__DATA LISTING__:
- - - - - - -

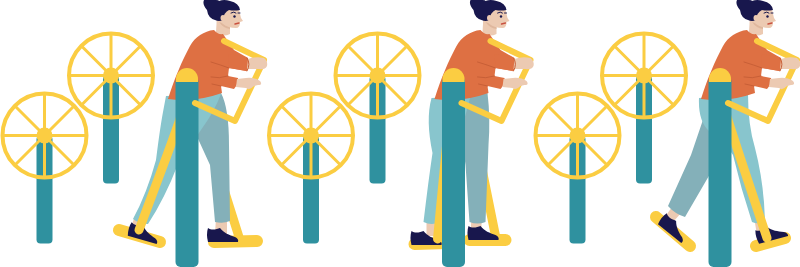
<!DOCTYPE html>
<html lang="en">
<head>
<meta charset="utf-8">
<title>Outdoor air walker exercise</title>
<style>
:root {
  --paper: #ffffff;
  --steel: #2f919f;
  --yellow: #fbcd42;
  --shirt: #de7043;
  --shirt-fold: #c85f37;
  --trouser-near: #88c5cd;
  --trouser-far: #84b0b9;
  --skin: #eccab2;
  --skin-shade: #dfb79d;
  --navy: #18174d;
  --lips: #c9513f;
}
html, body { margin: 0; background: var(--paper); overflow: hidden; }
svg { display: block; width: 800px; height: 267px; }
.steel { fill: var(--steel); }
.yellow { fill: var(--yellow); }
.shirt { fill: var(--shirt); }
.fold { fill: none; stroke: var(--shirt-fold); stroke-width: 1; stroke-linecap: round; }
.near { fill: var(--trouser-near); }
.far { fill: var(--trouser-far); }
.skin { fill: var(--skin); }
.skin-shade { fill: var(--skin-shade); }
.navy { fill: var(--navy); }
.rim { fill: none; stroke: var(--yellow); stroke-width: 4; }
.spokes { fill: none; stroke: var(--yellow); stroke-width: 3; }
.bar { fill: none; stroke: var(--yellow); stroke-width: 9; stroke-linecap: round; }
.pedal { fill: none; stroke: var(--yellow); stroke-width: 12; stroke-linecap: round; }
.handle { fill: none; stroke: var(--yellow); stroke-width: 6; stroke-linecap: round; stroke-linejoin: round; }
.feature { fill: none; stroke: var(--navy); stroke-width: 1; stroke-linecap: round; }
.lips { fill: none; stroke: var(--lips); stroke-width: 1.4; stroke-linecap: round; }
</style>
</head>
<body>
<svg viewBox="0 0 800 267" role="img" aria-label="Woman exercising on an air walker beside turning wheels, in three positions">
  <defs>
    <g id="wheel">
      <rect class="steel" x="-8" y="0" width="16" height="108" rx="4"/>
      <circle class="rim" r="42"/>
      <path class="spokes" d="M0-42V42M-42 0H42M-30-30L30 30M-30 30L30-30"/>
      <circle class="yellow" r="8"/>
    </g>
    <g id="wheel-pair">
      <use href="#wheel" x="111" y="75.5"/>
      <use href="#wheel" x="44.5" y="135.5"/>
    </g>
    <path id="shoe" class="navy" d="M0-6C4-3 9-5 12-6C16-1 21 1 27 3Q31 5 30 8H0Q-2 0 0-6Z"/>
    <g id="upper-body">
      <path class="skin" d="M217 15L216 32Q222 38 230 34L230 26Z"/>
      <path class="skin-shade" d="M219 22Q223 28 230 29V26Z"/>
      <path class="shirt" d="M214 30C204 31 195 37 190 46C182 61 175 77 168 99Q194 103 222 93L221 86L234 89Q239 83 238 78L228 76L229 68L246 71Q250 66 248 58L234 50L223 34Q218 35 214 30Z"/>
      <path class="fold" d="M211 62Q221 65 229 68M211 77Q219 79 228 76M221 86L212 84"/>
      <path class="skin" d="M218 10Q229 5 239 9Q240 14 241 18L243 21L240 22Q240 28 236 28Q228 28 223 24Q217 18 218 10Z"/>
      <path class="navy" d="M207 10Q202 4 204 0H216Q219 0 219 1Q224-1 230 1Q239 3 240 10Q234 11 229 10Q224 12 223 20Q219 22 215 20Q208 18 207 10Z"/>
      <ellipse class="skin" cx="223" cy="18" rx="2.5" ry="3"/>
      <path class="feature" d="M231 13Q234 11 236 13M238 13L240 13"/>
      <circle class="navy" cx="234.5" cy="16.5" r="1.2"/>
      <path class="lips" d="M235 24L239 23"/>
    </g>
    <g id="machine-front">
      <rect class="steel" x="175.500" y="77" width="23" height="190" rx="5"/>
      <path class="yellow" d="M176 82V79A11 11 0 0 1 198 79V82Z"/>
      <path class="handle" d="M224 41L264 60L235 121L195 103"/>
      <path class="shirt" d="M228 54L246 57Q251 64 247 71L229 68Z"/>
      <path class="skin" d="M248 59Q256 56 264 58Q268 61 267 66Q265 70 259 69L247 69Z"/>
      <path class="skin" d="M237 79L246 78Q254 77 260 81Q263 85 258 85L254 86Q249 91 246 88L236 87Z"/>
      <path class="fold" d="M247 58Q251 64 247 71"/>
    </g>
  </defs>

  <rect width="800" height="267" fill="var(--paper)"/>

  <g id="stride-back">
    <use href="#wheel-pair"/>
    <path class="bar" d="M199 110L239 237"/>
    <path class="pedal" d="M214 242L257 241"/>
    <path class="skin" d="M216 218H227V234H215Z"/>
    <use href="#shoe" x="208" y="234"/>
    <path class="far" d="M196 98L221 93Q229 108 229 145L230 221Q223 224 215 222L210 165L194 130Z"/>
    <path class="pedal" d="M119 230L160 242"/>
    <path class="skin" d="M135 216L145 219L137 232L130 230Z"/>
    <use href="#shoe" transform="translate(130 228) rotate(16)"/>
    <path class="near" d="M166 96L221 94Q214 112 203 127L178 164Q165 198 148 224Q139 224 133 219Q147 193 156 160Q160 128 163 112Z"/>
    <path class="bar" d="M185 105Q171 145 160 174L139 230"/>
    <use href="#upper-body"/>
    <use href="#machine-front"/>
  </g>

  <g id="stride-middle" transform="translate(266.500 0)">
    <use href="#wheel-pair"/>
    <path class="bar" d="M204 112L229 236"/>
    <path class="pedal" d="M203 240L239 240"/>
    <path class="skin" d="M205 218H215V232H204Z"/>
    <use href="#shoe" x="202" y="232"/>
    <path class="far" d="M190 98L221 93Q224 118 222 145L219 222Q211 225 203 222L199 165Z"/>
    <path class="pedal" d="M148 244L182 243"/>
    <path class="skin" d="M160 218H170L168 236H160Z"/>
    <use href="#shoe" x="145" y="237"/>
    <path class="near" d="M165 98L204 96Q196 130 184 155L174 222Q165 226 157 222Q162 180 166 153Q159 120 165 98Z"/>
    <path class="bar" d="M184 105L171 239"/>
    <use href="#upper-body"/>
    <use href="#machine-front"/>
  </g>

  <g id="stride-forward" transform="translate(533 0)">
    <use href="#wheel-pair"/>
    <path class="pedal" d="M123 217L157 246"/>
    <path class="skin" d="M141 204L149 212L140 222L132 217Z"/>
    <use href="#shoe" transform="translate(130 218) rotate(39)"/>
    <path class="far" d="M174 108L204 106Q200 133 184 162L152 217Q142 214 135 206L158 155Z"/>
    <path class="pedal" d="M223 246L252 238"/>
    <path class="skin" d="M221 217L229 216L233 231L224 235Z"/>
    <use href="#shoe" transform="translate(224 236) rotate(-15)"/>
    <path class="near" d="M166 98L215 94Q215 125 222 148Q231 183 232 221Q226 225 219 222Q208 189 200 155Q187 135 176 131Q165 121 166 98Z"/>
    <path class="bar" d="M190 105L207 157L234 238"/>
    <use href="#upper-body"/>
    <use href="#machine-front"/>
  </g>
</svg>
</body>
</html>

- - - - - - -

__WHAT IS BEING ASKED__: Tally each line in the data that holds the word "rotate"; write only the total.

__TASK SOLUTION__: 3